#### The records ####

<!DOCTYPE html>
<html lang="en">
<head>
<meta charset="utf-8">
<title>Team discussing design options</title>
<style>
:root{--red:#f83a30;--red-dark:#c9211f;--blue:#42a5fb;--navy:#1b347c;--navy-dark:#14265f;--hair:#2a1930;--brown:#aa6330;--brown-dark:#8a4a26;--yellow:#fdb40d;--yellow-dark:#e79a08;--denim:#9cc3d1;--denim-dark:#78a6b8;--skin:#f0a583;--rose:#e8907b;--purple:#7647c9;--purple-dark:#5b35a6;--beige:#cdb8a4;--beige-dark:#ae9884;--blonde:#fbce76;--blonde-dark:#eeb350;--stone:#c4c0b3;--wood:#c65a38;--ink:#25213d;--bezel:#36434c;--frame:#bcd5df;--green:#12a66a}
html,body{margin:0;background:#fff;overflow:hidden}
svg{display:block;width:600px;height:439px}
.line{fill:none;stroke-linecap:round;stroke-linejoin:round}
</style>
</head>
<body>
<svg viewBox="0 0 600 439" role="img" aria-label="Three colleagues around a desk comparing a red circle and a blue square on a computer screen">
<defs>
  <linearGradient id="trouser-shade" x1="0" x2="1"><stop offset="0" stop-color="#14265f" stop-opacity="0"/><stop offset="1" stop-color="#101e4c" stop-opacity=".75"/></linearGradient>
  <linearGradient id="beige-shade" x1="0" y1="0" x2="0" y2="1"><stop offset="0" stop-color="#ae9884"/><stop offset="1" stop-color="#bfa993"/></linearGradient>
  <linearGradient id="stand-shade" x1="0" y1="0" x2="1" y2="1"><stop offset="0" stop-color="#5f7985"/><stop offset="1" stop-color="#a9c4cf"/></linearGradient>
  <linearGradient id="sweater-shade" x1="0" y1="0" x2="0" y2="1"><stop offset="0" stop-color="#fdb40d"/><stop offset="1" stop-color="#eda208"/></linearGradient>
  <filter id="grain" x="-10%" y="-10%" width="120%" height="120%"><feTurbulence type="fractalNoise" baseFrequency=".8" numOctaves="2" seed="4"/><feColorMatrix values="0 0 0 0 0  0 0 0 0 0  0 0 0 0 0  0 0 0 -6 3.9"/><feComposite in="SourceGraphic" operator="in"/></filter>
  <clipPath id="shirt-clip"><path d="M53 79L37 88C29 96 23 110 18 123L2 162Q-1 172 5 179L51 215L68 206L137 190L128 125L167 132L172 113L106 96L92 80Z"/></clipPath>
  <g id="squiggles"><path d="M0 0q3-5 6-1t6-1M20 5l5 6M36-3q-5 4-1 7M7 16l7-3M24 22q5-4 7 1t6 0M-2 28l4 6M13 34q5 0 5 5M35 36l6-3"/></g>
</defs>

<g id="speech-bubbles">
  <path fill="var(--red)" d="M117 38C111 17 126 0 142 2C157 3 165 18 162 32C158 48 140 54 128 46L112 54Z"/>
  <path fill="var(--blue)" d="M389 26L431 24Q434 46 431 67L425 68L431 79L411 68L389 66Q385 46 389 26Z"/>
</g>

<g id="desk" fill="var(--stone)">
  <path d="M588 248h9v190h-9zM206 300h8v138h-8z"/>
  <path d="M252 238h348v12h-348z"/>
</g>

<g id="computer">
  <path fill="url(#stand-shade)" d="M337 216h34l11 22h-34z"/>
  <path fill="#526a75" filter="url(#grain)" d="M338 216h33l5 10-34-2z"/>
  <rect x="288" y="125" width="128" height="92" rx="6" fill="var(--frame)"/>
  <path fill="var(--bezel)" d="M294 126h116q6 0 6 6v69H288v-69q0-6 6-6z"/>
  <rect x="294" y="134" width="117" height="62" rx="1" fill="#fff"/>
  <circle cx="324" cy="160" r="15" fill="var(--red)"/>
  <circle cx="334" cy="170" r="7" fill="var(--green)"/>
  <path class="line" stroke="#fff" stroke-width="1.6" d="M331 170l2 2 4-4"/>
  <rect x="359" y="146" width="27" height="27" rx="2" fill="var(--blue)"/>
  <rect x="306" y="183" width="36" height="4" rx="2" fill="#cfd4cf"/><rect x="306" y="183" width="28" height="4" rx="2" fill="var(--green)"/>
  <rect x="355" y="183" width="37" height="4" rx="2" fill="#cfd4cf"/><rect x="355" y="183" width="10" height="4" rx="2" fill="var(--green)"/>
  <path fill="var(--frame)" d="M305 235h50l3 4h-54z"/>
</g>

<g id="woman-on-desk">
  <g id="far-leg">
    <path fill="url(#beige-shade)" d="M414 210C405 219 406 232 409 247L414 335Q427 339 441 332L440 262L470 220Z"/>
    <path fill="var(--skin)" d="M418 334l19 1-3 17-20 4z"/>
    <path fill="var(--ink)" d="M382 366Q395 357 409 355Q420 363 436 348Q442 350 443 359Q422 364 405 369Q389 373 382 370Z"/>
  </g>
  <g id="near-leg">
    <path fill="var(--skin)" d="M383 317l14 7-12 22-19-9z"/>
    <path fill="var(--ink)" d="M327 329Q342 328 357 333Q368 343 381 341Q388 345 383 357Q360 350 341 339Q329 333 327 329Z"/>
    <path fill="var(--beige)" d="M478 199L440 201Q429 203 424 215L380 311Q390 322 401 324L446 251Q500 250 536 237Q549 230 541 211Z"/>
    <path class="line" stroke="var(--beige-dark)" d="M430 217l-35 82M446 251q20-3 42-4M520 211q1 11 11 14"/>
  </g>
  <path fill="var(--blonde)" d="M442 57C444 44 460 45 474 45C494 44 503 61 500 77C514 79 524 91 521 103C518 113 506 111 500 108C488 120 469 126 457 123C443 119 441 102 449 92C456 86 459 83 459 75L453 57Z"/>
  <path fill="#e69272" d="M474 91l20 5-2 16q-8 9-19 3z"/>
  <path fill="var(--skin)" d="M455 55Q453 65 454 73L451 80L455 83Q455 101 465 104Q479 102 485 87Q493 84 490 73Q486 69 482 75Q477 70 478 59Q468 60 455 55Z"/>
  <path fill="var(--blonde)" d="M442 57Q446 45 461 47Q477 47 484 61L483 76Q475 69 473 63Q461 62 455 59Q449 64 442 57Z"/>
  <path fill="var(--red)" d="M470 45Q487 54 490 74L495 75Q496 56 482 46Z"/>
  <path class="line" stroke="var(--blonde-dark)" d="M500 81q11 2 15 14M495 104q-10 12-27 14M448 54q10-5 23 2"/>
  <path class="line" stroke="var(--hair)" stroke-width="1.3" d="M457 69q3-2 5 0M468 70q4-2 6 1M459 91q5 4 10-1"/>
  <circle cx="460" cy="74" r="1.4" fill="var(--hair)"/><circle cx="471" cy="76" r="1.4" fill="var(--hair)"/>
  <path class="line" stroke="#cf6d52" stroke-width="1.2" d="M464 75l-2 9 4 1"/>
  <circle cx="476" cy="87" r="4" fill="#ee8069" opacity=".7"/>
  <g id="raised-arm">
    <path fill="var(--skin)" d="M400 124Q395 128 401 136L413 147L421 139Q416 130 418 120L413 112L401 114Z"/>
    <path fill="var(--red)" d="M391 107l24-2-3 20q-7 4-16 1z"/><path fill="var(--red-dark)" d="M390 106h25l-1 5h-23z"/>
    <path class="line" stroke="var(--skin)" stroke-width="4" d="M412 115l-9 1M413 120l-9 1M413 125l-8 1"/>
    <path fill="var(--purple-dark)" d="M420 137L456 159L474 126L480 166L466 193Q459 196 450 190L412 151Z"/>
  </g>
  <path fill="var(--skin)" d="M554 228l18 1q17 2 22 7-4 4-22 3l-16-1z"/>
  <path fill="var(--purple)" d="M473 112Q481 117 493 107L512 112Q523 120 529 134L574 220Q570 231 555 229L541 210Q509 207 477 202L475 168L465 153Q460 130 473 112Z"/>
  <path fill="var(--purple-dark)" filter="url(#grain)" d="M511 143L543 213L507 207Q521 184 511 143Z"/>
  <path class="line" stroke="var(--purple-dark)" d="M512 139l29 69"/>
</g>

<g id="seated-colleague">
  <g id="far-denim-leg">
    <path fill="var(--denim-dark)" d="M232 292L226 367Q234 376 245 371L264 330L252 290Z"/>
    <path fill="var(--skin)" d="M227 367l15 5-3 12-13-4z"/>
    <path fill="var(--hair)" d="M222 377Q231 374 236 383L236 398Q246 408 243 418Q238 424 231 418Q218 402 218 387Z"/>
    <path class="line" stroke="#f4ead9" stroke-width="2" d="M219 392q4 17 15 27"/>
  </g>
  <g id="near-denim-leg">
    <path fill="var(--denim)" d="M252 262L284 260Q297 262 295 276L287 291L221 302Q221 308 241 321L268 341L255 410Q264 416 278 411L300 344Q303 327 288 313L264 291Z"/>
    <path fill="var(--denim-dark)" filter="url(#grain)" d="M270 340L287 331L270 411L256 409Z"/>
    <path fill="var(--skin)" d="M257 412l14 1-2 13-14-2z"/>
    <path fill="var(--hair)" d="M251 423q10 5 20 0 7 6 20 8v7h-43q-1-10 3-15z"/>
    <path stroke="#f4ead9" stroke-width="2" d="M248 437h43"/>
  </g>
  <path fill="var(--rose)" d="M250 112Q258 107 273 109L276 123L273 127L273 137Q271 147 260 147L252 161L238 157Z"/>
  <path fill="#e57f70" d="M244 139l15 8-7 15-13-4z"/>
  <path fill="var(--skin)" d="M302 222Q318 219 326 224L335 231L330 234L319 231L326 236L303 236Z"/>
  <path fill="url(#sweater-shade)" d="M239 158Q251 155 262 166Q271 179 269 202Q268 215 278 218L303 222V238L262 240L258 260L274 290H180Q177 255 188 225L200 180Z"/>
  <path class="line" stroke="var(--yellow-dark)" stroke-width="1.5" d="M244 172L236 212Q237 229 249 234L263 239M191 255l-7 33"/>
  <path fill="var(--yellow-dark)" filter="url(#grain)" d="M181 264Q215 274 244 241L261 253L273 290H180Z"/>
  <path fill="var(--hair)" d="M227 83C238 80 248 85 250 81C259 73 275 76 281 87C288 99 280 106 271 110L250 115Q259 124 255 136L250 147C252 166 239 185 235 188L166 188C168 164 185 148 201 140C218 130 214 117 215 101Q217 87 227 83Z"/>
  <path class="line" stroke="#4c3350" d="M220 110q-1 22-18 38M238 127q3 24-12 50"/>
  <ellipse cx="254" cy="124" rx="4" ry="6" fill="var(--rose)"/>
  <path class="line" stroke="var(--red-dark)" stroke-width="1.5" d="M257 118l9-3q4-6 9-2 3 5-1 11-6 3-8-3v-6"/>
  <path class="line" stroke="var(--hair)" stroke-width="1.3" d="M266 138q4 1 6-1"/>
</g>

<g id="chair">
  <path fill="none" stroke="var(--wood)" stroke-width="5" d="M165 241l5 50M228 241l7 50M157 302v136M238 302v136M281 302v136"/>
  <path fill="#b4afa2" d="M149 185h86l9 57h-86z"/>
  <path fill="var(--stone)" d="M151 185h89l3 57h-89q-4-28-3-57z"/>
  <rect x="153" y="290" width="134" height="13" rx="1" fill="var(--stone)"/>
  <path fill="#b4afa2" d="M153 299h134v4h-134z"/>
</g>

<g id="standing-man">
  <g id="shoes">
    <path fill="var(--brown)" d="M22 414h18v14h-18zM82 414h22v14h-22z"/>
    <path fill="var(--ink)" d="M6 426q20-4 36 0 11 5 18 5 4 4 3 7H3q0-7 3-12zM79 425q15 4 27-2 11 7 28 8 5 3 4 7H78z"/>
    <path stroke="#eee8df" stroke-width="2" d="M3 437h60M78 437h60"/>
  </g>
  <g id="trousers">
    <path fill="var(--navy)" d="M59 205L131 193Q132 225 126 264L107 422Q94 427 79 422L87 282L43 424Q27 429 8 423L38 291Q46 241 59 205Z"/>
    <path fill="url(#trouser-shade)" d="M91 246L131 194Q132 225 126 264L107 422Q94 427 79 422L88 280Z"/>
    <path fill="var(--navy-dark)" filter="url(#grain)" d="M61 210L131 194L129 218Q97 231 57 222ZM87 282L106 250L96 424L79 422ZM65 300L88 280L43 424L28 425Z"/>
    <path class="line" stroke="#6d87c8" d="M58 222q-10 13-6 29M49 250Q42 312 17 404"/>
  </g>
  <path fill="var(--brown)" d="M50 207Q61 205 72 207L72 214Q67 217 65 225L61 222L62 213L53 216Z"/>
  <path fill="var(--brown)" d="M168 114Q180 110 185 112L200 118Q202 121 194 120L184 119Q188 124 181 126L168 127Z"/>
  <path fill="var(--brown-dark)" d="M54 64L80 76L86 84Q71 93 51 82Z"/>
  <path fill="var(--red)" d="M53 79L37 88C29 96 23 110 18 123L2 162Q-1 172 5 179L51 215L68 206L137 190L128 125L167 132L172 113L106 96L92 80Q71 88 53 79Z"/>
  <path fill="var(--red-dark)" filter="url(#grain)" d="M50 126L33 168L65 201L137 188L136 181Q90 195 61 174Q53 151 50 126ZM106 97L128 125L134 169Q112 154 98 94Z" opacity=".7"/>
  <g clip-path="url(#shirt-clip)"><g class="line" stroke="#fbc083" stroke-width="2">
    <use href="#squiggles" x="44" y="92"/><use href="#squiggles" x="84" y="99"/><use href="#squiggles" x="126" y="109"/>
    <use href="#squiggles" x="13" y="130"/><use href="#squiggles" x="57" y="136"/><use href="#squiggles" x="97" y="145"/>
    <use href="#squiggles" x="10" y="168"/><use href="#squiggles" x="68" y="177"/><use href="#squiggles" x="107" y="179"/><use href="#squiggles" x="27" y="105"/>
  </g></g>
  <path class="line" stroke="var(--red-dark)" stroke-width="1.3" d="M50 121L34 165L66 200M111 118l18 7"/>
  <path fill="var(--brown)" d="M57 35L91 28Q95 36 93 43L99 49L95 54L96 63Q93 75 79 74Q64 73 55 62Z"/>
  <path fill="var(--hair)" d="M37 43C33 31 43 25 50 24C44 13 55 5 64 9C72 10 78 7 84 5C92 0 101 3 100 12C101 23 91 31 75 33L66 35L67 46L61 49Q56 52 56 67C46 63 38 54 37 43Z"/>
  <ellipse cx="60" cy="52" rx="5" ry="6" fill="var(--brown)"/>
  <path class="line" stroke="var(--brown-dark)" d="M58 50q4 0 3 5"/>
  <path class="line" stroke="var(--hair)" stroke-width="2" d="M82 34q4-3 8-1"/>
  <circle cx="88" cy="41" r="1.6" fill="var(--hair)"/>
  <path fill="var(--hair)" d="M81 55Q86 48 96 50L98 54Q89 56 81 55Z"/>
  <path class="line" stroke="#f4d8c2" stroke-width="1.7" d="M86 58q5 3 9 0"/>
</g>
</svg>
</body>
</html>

####

== Work required ==
Copy all lines of the listing above that contain the string "desk".

== Output of the task ==
<svg viewBox="0 0 600 439" role="img" aria-label="Three colleagues around a desk comparing a red circle and a blue square on a computer screen">
<g id="desk" fill="var(--stone)">
<g id="woman-on-desk">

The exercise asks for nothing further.